Asian carp: from problem to profit
Processed Asian carp are ready to be bagged for shipping at the Two Rivers Fisheries in Wickliffe, Kentucky. PROVIDED TO CHINA DAILY
Fisheries in the American South imported Asian carp from China in the 1970s to clean their commercial ponds. However, Asian carp spilled into the freshwater system due to flooding.
Since then, Asian carp has become an environmental problem due to its ability to prodigiously reproduce and crowd out native spices, upsetting the ecological balance and harming the local fishing industry.
While hundreds of millions of dollars have been spent to fight Asian carp, Angie Yu, owner of Two Rivers Fisheries in Wickliffe, Kentucky, came up with an idea to make money instead of spending money in the battle against Asian carp – sell them and eat them.
Yu, a Chinese American from Los Angeles, first read about the Asian carp dilemma in 2010. At that time, she already had developed a business by exporting Iceland's lumpfish, discarded after roe was removed for consumption, to China.
"I thought to myself, Asian carp is very popular in China; people consider it very delicious. Yet here in the US, it's viewed as a disaster and something to be rid of. Why not export them to China?" Yu said.
After some research, Yu chose Wickliffe to run her business. "This is where the Ohio River and Mississippi River meet with Lake Barkley and Kentucky Lake nearby. There is ample Asian carp available, and the government wants to get rid of them, said Yu.
Wickliffe is a town of about 700 located in Ballard County, which has a population of roughly 8,000.
Yu had to overcome some obstacles: she never processed fish before and so she needed to build a processing facility. Nobody was catching Asian carp, and she needed to mobilize local fishermen.

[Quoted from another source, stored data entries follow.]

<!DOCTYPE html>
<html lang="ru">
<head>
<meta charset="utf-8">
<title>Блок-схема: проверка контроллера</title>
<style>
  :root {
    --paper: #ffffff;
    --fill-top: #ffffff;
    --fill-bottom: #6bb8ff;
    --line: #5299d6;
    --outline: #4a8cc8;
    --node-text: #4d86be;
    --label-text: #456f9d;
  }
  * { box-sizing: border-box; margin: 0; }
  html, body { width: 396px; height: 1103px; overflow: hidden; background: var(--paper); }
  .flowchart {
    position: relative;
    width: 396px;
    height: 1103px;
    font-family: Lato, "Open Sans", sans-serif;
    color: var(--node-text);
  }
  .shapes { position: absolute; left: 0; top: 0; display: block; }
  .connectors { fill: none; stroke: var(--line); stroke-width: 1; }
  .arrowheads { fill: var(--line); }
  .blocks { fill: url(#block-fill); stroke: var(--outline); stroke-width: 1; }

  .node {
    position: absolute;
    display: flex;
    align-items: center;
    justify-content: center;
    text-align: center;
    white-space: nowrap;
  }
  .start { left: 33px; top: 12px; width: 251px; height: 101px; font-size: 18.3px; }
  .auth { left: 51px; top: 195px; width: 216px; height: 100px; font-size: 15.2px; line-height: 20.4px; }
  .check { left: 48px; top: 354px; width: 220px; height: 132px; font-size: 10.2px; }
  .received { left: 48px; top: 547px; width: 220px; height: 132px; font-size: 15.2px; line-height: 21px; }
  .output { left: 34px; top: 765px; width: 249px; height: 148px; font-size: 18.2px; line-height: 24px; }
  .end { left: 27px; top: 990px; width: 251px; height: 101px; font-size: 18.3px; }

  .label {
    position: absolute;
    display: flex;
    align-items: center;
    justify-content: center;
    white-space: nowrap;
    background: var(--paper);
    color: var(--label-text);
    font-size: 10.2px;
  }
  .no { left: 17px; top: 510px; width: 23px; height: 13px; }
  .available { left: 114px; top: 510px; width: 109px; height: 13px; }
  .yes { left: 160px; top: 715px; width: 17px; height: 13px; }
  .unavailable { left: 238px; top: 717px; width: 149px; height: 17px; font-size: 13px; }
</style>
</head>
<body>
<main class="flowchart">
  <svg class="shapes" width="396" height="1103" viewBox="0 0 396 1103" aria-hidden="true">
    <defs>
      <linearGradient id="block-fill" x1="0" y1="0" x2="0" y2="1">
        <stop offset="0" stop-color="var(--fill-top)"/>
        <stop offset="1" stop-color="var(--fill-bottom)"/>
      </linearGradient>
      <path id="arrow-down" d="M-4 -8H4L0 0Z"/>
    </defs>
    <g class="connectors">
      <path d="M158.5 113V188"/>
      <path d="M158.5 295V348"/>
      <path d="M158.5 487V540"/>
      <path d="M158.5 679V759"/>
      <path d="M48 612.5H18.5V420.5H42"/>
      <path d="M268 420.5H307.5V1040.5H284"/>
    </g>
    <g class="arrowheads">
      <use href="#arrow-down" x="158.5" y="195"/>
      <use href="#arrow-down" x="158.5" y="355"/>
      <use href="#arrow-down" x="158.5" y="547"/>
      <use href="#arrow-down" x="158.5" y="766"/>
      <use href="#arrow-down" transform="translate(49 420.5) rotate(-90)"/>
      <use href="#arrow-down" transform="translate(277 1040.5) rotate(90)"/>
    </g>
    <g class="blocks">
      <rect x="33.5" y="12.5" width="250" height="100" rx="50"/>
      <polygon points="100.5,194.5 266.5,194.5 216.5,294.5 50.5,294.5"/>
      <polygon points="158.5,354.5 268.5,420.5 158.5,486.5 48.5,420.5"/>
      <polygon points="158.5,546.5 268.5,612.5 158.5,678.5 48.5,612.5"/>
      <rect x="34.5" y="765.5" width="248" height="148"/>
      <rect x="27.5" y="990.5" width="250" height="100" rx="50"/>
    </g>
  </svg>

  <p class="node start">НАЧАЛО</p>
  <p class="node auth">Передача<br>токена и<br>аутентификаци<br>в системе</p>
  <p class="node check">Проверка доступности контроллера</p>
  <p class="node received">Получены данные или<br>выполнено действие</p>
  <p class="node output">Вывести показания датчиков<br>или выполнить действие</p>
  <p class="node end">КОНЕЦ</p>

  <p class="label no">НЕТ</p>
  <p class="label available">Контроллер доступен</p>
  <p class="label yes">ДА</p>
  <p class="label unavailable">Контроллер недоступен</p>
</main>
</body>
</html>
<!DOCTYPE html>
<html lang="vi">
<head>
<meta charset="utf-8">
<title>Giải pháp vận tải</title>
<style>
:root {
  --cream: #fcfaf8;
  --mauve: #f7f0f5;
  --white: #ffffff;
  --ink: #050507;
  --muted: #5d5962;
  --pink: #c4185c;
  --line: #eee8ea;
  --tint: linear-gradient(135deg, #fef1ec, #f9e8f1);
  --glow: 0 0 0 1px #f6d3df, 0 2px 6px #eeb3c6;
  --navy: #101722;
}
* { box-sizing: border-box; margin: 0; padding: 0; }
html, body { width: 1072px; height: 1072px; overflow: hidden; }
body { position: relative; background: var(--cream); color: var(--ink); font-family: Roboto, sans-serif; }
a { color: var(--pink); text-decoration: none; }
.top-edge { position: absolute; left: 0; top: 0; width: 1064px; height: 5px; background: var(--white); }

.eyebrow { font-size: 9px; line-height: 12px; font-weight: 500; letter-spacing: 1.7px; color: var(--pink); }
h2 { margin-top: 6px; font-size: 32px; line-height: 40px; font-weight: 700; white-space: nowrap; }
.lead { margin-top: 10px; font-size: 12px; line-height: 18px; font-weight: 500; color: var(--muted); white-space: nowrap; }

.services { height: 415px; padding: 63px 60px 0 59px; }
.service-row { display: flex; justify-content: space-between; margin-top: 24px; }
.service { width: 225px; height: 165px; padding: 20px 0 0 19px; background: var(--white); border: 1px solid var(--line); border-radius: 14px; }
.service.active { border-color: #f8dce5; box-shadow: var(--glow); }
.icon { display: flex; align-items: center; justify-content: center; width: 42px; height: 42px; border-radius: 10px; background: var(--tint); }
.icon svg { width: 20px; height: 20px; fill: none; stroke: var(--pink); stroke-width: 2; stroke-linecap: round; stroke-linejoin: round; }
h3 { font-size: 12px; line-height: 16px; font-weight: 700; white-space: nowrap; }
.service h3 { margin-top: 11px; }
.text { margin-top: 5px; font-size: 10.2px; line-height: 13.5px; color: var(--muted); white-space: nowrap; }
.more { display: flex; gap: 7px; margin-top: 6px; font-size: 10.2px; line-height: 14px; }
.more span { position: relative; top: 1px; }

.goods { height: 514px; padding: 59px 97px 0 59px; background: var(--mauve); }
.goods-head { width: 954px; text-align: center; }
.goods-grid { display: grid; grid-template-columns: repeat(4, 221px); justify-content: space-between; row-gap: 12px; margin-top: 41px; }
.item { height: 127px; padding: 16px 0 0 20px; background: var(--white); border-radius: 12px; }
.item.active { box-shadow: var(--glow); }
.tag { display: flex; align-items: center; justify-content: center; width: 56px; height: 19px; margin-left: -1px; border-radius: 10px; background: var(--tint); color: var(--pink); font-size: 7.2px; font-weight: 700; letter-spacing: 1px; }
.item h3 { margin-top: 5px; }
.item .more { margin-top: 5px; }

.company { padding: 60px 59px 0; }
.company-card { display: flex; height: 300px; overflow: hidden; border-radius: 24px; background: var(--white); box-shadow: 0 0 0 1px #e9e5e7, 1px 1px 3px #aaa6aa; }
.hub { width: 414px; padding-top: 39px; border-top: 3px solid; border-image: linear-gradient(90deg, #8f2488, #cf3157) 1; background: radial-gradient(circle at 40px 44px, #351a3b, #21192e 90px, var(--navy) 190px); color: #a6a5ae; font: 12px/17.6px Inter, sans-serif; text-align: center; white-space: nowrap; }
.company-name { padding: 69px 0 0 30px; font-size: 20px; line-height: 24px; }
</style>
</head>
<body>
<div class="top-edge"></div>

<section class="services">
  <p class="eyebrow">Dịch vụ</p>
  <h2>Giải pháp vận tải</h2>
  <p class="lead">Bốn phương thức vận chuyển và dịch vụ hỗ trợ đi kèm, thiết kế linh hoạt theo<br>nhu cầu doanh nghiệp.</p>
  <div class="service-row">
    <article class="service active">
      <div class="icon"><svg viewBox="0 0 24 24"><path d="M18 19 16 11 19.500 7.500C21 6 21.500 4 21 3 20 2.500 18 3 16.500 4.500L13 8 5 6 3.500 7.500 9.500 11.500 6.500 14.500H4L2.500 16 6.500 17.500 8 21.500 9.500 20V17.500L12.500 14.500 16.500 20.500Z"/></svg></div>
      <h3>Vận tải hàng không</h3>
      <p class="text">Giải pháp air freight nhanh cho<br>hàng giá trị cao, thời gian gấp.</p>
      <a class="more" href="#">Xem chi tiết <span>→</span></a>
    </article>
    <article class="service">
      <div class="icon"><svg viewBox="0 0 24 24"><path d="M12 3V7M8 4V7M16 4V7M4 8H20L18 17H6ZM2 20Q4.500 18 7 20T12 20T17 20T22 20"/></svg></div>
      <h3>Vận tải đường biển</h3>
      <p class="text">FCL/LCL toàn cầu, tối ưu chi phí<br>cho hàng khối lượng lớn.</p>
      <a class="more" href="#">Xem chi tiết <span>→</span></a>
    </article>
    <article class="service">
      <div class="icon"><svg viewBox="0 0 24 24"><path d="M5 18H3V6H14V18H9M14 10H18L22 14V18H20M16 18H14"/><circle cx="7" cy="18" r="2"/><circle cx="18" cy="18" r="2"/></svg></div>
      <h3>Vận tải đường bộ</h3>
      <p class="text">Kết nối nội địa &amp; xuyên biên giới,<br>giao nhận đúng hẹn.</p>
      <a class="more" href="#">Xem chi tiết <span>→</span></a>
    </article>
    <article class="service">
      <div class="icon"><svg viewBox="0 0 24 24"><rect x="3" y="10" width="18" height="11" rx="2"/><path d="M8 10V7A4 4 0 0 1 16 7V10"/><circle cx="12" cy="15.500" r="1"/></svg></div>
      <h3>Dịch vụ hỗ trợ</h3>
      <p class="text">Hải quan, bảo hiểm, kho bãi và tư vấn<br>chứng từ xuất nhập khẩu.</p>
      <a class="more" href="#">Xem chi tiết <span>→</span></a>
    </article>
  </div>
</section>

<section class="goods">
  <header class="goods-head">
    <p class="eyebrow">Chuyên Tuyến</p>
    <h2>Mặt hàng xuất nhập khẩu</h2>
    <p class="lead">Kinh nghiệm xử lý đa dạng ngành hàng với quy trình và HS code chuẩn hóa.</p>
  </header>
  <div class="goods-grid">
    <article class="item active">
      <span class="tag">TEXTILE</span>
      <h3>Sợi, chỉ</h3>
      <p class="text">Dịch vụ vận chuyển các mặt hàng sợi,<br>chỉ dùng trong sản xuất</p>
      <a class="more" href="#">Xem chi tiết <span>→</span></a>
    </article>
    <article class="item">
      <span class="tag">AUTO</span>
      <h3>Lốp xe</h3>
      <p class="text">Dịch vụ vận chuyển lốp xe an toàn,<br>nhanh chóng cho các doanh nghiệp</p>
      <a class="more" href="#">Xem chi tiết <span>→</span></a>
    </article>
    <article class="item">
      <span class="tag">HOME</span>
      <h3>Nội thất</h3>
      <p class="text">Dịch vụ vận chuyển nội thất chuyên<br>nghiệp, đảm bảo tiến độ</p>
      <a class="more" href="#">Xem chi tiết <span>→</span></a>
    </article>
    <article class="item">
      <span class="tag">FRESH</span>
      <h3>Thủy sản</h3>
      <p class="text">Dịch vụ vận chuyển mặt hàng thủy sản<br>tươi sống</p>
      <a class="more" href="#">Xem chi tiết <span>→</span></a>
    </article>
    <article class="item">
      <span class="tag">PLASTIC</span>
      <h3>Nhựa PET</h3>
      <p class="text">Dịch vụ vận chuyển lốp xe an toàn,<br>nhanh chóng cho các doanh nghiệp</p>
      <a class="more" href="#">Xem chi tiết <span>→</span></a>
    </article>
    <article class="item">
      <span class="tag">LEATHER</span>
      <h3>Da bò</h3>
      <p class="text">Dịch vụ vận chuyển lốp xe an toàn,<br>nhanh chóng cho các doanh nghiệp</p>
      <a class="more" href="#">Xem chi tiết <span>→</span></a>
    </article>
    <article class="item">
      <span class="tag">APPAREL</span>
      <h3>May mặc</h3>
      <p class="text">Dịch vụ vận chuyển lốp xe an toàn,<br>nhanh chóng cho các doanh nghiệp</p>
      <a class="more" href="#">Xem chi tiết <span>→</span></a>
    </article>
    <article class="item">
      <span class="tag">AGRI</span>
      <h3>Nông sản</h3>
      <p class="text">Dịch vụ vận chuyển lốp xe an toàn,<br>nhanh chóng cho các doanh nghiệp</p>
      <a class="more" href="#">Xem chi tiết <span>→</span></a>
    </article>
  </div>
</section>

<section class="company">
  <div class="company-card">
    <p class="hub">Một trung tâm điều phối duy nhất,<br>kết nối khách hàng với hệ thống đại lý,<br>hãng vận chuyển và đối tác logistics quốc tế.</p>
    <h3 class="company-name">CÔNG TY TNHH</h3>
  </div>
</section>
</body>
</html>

"Most local fishers are on a part-time basis. They are also farmers. Since local people don't eat Asian carp, they never tried to catch them before. They had to learn how to catch Asian carp," said Yu.
A gill net is used to capture Asian carp, which often weigh more than 10 pounds and can weigh as much as 100. "It's common to see fish of 30 to 40 pounds," Yu said.
Two Rivers Fisheries was opened in July 2013. After receiving the fish from fishermen, employees process them into patties, tail, sausages, ribs or even dumplings. Then they are flash frozen and boxed for shipping.
Yu said now more than 30 teams of fishermen have registered with her company to supply Asian carp. However, each team consists of only two or three fishermen, and they capture fish only a couple of times every week, so the supply is insufficient.
To increase supply to meet the capacity of her processing facility and market demand, Yu began setting up her own full-time fishing team this year.
"We are starting with two fishing boats first and will go from there," she said.
Yu went into the business intending to export the Asian carp to China, but that had to change.
"First, Chinese consumers favor live fish instead of frozen fish; second, commercially raised carp is cheap there. Eventually most of our products are exported to European countries," Yu said, adding that she also is exploring opportunities to market the fish in the US.
Yu said most American consumers don't eat carp. However, that can be changed.
"We have a culinary kitchen at Two Rivers Fisheries. Our Chinese employees, sometimes our Chinese customers when they visit here, would cook up delicious dishes with carp and invite people to eat," Yu said.
This practice has changed some locals' views of Asian carp. "Now we have some local people coming to us to buy carp," Yu said.
Yu's business has been steadily growing since 2013. Capacity has increased from 1 million pounds in the first couple of years to 2 million pounds in 2016, and Yu expects it to double to 4 million pounds in 2017, with her own fishing boats in place.
Wang Licheng, a businessman in the animal protein and aquatic product trade from Dalian, China, was visiting Two Rivers Fisheries in early March to look for an investment opportunity.
"I find it interesting from a cultural perspective. Carp is popular with Chinese, yet viewed as a disaster in the US because they don't eat this kind of fish. These are wild-caught, better than those raised in farming ponds in China," Wang said.
Wang is optimistic about investing in the Asian carp-related business in the US. The abundance of wild-grown Asian carp can be used in many ways, he said.
Besides being processed into food, the leftovers can be turned into fish meal or fertilizers. The abundance means a sustainable business, and Wang wants to get involved, to make a profit out of an American problem, just like Yu does.